To sum up the assignments of error and the contention in these two special grounds, the contention is this: that the confessions of the defendants were not sufficiently corroborated to sustain a conviction. The provisions of law concerning this question are stated in Code 38-420 as follows: "All admissions shall be scanned with care, and confessions of guilt shall be received with great caution. A confession alone, uncorroborated by any other evidence, shall not justify a conviction." The evidence is abundantly sufficient to prove a confession freely and voluntarily made by each of the defendants.
We will not discuss the circumstantial evidence as to whether the defendants are guilty of the crime charged, aliunde of the proof of the corpus delicti. But we will discuss briefly the principle of law that proof of the corpus delicti and of the confession is sufficient to sustain the verdict returned. The evidence overwhelmingly sustains the corpus delicti, that is, intoxicating liquor was being made by distillation and by fermentation of mash, generally known as beer. The officers stated that they tested it and knew positively that it was fermented alcoholic beer. The court charged fully and correctly as to all phases of the law in connection with this charge against the defendants. There is no exception to any portion of the court's charge. It was full, fair, and complete. This court and the Supreme Court have many times held that proof of the corpus delicti is sufficient corroboration of a free and voluntary confession. Harris, alias Williams v. State, 207 Ga. 287 (2)

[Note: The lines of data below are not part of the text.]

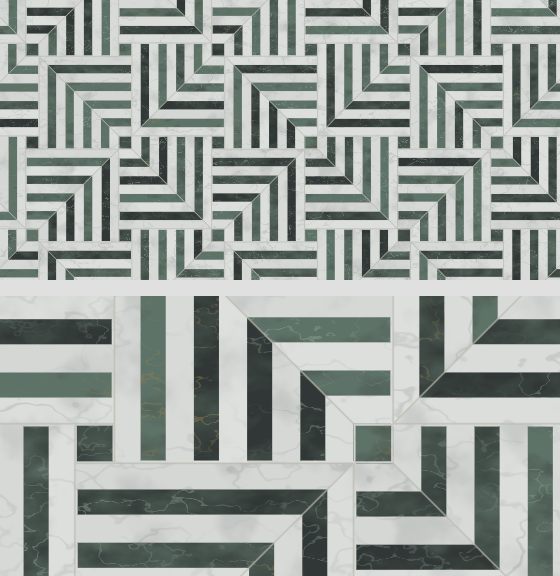
Top, the full canvas; bottom, a detail of the centre.
Reproduce this pattern procedurally as a Shadertoy shader.

```glsl
// Green and white marble mosaic: nested mitred L bars turned in a pinwheel, with small squares between.
#define ROWS 3.014               // tiles down the canvas
#define ORIGIN vec2(0.349, 0.534) // first small square, from the upper left
#define SQUARE 0.071             // half side of a small square with its joint
#define RIM 0.094                // width of the outer white bar
#define BAR 0.090                // width of a green bar
#define JOINT 0.010              // gap at bar ends
#define WHITE vec3(0.85, 0.86, 0.85)
#define GREY vec3(0.66, 0.68, 0.67)
#define DARK vec3(0.19, 0.215, 0.21)
#define GREEN vec3(0.37, 0.45, 0.405)
#define GROUT vec3(0.73, 0.73, 0.69)

float hash(vec2 p) {
    return fract(sin(dot(p, vec2(12.9898, 78.233))) * 43758.5453);
}

float noise(vec2 p) {
    vec2 i = floor(p), f = fract(p);
    f = f * f * (3.0 - 2.0 * f);
    return mix(mix(hash(i), hash(i + vec2(1, 0)), f.x),
               mix(hash(i + vec2(0, 1)), hash(i + vec2(1, 1)), f.x), f.y);
}

float fbm(vec2 p) {
    float sum = 0.0, amp = 0.5;
    for (int i = 0; i < 4; i++) {
        sum += amp * noise(p);
        p = mat2(1.6, 1.2, -1.2, 1.6) * p + 7.3;
        amp *= 0.5;
    }
    return sum / 0.9375;
}

// Thin crooked streaks where the noise crosses its middle value
float veins(vec2 p, float width) {
    return 1.0 - smoothstep(0.0, width, abs(fbm(p) - 0.5));
}

vec3 whiteMarble(vec2 p, float tone) {
    float cloud = smoothstep(0.48, 0.85, fbm(p * 6.0));
    float streak = veins(p * vec2(5.0, 8.0), 0.035) * noise(p * 4.0 + 3.0);
    vec3 col = WHITE + (tone - 0.5) * 0.035;
    return mix(col, GREY, 0.4 * cloud + 0.45 * streak);
}

vec3 greenMarble(vec2 p, float tone) {
    float cloud = fbm(p * vec2(9.0, 15.0));
    vec3 col = mix(DARK, GREEN, clamp(1.15 * tone + 0.9 * (cloud - 0.5), 0.0, 1.0));
    float streak = veins(p * vec2(8.0, 14.0), 0.025) * noise(p * 5.0 + 9.0);
    vec3 veinColor = mix(vec3(0.60, 0.67, 0.62), vec3(0.56, 0.49, 0.32), step(0.75, fract(tone * 7.0)));
    return mix(col, veinColor, 0.55 * streak);
}

void mainImage(out vec4 fragColor, in vec2 fragCoord) {
    float px = ROWS / iResolution.y;
    vec2 p = vec2(fragCoord.x, iResolution.y - fragCoord.y) * px - ORIGIN;
    float pitch = (1.0 - 2.0 * SQUARE - RIM) / 4.0;
    float bar = 1.0, joint = 1.0;
    vec2 piece = vec2(0.0);

    // Four tiles of the pinwheel, each mirrored to its own corner
    for (int i = 0; i < 4; i++) {
        vec2 turn = vec2(i & 1, i >> 1);
        vec2 local = p - turn - SQUARE * (1.0 - 2.0 * turn.yx);
        vec2 cell = floor(local / 2.0);
        vec2 uv = local - 2.0 * cell;
        if (max(uv.x, uv.y) > 1.0) continue;
        uv = mix(uv, 1.0 - uv, turn.yx);

        float inset = min(uv.x, uv.y), along = max(uv.x, uv.y);
        float band = mod(inset - RIM - 0.5 * BAR + 0.5 * pitch, pitch) - 0.5 * pitch;
        bar = max(abs(band) - 0.5 * BAR, along - 1.0 + JOINT);
        float mitre = 0.707 * abs(uv.x - uv.y);
        joint = min(min(mitre, abs(bar) + 0.006), min(inset, 1.0 - along));

        // Each arm of each green or white L is a separate stone
        float stone = 2.0 * floor((inset - RIM) / pitch) + step(0.0, bar);
        piece = (2.0 * cell + turn) * vec2(23.0, 5.0) + vec2(stone, step(uv.x, uv.y));
    }

    // Small squares at every tile junction
    vec2 node = round(p);
    vec2 q = abs(p - node);
    float edge = max(q.x, q.y) - SQUARE;
    if (edge < 0.0) {
        bar = edge + JOINT * 0.7;
        joint = -edge;
        piece = node * vec2(17.0, 31.0) + 0.5;
    }

    // Stone colours, then the joints
    float tone = hash(piece + 4.7);
    vec2 grain = p + 19.0 * vec2(tone, hash(piece + 8.1));
    vec3 col = mix(whiteMarble(grain, tone), greenMarble(grain, tone),
                   clamp(0.5 - bar / px, 0.0, 1.0));
    float seam = 1.0 - smoothstep(0.0, 0.4 * JOINT + 0.6 * px, joint);
    col = mix(col, GROUT, 0.7 * seam);
    fragColor = vec4(col, 1.0);
}
```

, (61 S. E. 2d 135), reads: "A confession, freely and voluntarily made by the accused, is direct evidence of the highest character, and when corroborated by proof of the corpus delicti, is sufficient to authorize a conviction." See Mills v. State, 81 Ga. App. 463
(59 S. E. 2d 44), and the many citations under Code (Ann.) 38-420, catchwords "Corpus delicti."
The court did not err in denying the motion for new trial.